Ulcerative colitis (UC) is a form of chronic inflammatory bowel disease (IBD) that affects more than 5 million patients worldwide. Studies have indicated that UC development is a long-term process that includes various unclear etiologies.
Current therapies for ulcerative colitis (UC) fail to achieve satisfactory disease control. Selective inhibition of Janus kinase (JAK) type 1 may improve clinical outcomes in patients with UC while avoiding side effects associated with pan-JAK inhibition.
Minhu Chen, PhD, a professor of medicine and gastroenterologist at Sun Yat-sen University in Guangzhou China, and his team, conducted a phase 2 study across 63 clinical centers in China, the United States, Poland, and Ukraine, a randomized, double-blind, placebo-controlled trial.
Between April 2019 and February 2021, 164 patients between 18-75 years old, were randomly assigned to receive 8 mg of oral ivarmacitinib once daily, 4 mg twice daily, 4 mg once daily, or a placebo for eight weeks with a duration of at least 3 months.

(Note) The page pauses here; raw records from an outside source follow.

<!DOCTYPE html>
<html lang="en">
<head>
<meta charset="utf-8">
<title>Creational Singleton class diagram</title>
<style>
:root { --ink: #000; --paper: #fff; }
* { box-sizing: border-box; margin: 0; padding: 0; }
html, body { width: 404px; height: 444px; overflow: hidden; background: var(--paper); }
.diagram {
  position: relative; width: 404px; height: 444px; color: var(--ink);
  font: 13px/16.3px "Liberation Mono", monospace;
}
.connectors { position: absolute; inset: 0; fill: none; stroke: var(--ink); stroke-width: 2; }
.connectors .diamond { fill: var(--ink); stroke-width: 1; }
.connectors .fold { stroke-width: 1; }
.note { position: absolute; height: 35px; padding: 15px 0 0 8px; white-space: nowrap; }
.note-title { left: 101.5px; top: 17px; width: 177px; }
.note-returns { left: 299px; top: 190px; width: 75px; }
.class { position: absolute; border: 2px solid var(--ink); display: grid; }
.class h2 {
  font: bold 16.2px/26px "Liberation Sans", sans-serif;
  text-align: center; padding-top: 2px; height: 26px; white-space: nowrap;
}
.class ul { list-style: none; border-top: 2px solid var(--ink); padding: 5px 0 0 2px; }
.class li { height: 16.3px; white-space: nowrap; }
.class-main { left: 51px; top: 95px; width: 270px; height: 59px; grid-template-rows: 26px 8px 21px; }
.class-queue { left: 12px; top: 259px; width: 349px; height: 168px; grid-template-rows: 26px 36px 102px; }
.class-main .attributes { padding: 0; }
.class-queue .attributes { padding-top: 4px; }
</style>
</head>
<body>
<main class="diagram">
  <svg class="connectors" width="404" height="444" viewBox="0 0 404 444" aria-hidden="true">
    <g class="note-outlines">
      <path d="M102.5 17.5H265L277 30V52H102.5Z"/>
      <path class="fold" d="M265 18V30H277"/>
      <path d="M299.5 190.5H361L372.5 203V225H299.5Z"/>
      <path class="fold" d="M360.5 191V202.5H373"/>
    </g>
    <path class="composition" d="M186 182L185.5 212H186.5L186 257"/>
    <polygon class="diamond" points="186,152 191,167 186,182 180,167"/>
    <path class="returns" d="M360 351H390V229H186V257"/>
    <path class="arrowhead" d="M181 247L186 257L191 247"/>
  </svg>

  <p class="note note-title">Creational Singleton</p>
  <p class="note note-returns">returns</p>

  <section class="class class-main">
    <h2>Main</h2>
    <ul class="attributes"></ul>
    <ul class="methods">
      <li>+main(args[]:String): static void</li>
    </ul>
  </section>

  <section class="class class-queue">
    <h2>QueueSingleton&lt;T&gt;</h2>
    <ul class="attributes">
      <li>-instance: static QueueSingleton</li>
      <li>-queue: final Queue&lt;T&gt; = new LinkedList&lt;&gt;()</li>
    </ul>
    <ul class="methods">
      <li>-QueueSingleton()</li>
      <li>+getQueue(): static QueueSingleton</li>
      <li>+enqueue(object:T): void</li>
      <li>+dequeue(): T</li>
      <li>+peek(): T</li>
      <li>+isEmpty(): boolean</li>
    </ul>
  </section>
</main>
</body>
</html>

After the 8-week treatment phase, patients were given the option to enter a blinded, active-treatment, 8-week extension phase. Patients who received ivarmacitinib in the treatment phase remained in the same treatment group during the extension phase, and patients who received the placebo were randomly assigned to one of the three active treatment groups. Patients were then followed until 2 weeks, adding up to a total study duration of 18 weeks.
All of the ivarmacitinib treatment groups showed statistically significant greater clinical responses rates at week 8 compared with the placebo group. The response rates were 46.3% for patients who took 8 mg once per day, 46.3% for those who took 4 mg twice per day, and 43.9% for those who took 4 mg once per day, as compared with 26.8% for those who took the placebo.
In addition, the rates of clinical remission at week 8 were 22% among the 8 mg group, 24.4% among the 4 mg twice daily group, and 24.4% among the 4 mg once daily group, as compared with 4.9% for the placebo.
Endoscopic improvement at week 8 was achieved by 11 patients (26.8%) in the 8 mg group, 12 patients (29.3%) in the 4 mg twice daily group, and 15 patients (36.6%) in the 4 mg once daily group, as compared with six patients (14.6%) in the placebo group.
In all ivarmacitinib treatment groups, mean C-reactive protein levels decreased by a greater extent than in the placebo group.
The majority of adverse events were mild or moderate in severity, the most common being anemia and worsened ulcerative colitis. Severe adverse events were reported for six patients across the treatment groups, except the 4 mg twice daily group where there were none. There were no deaths or major adverse cardiovascular or thromboembolic events.
The findings in this randomized, double-blind, placebo-controlled trial show us that using just a low dose of the JAK-1 demonstrates a clinical and endoscopic improvement of the disease, besides showing none or very low adverse events. However, a phase 3 with a larger patient population is necessary to establish the recommended doses of each grade of the IBD and safety to present the minimal risk for the patients.
Jie Zhong , Xiuling Li, Feng Pan, Yijuan DinG, Yan Zhang, Hong Chen, Fei Liu, Zhenyu Zhang, Ling Zhang, Rafal Drozda, Oleksandr Oliinyk, Aik Han Goh, Xiang Chen, Xiang Sun, David T. Rubin, William J. Sandborn, Minhu Chen (aUGUST 10, 2022). Efficacy and Safety of Ivarmacitinib in Patients with Moderate-to-Severe, Active, Ulcerative Colitis: A Phase II Study. American Gastroenterology Association. Retrieved from: https://www.gastrojournal.org/article/S0016-5085(22)00918-0/fulltext#relatedArticles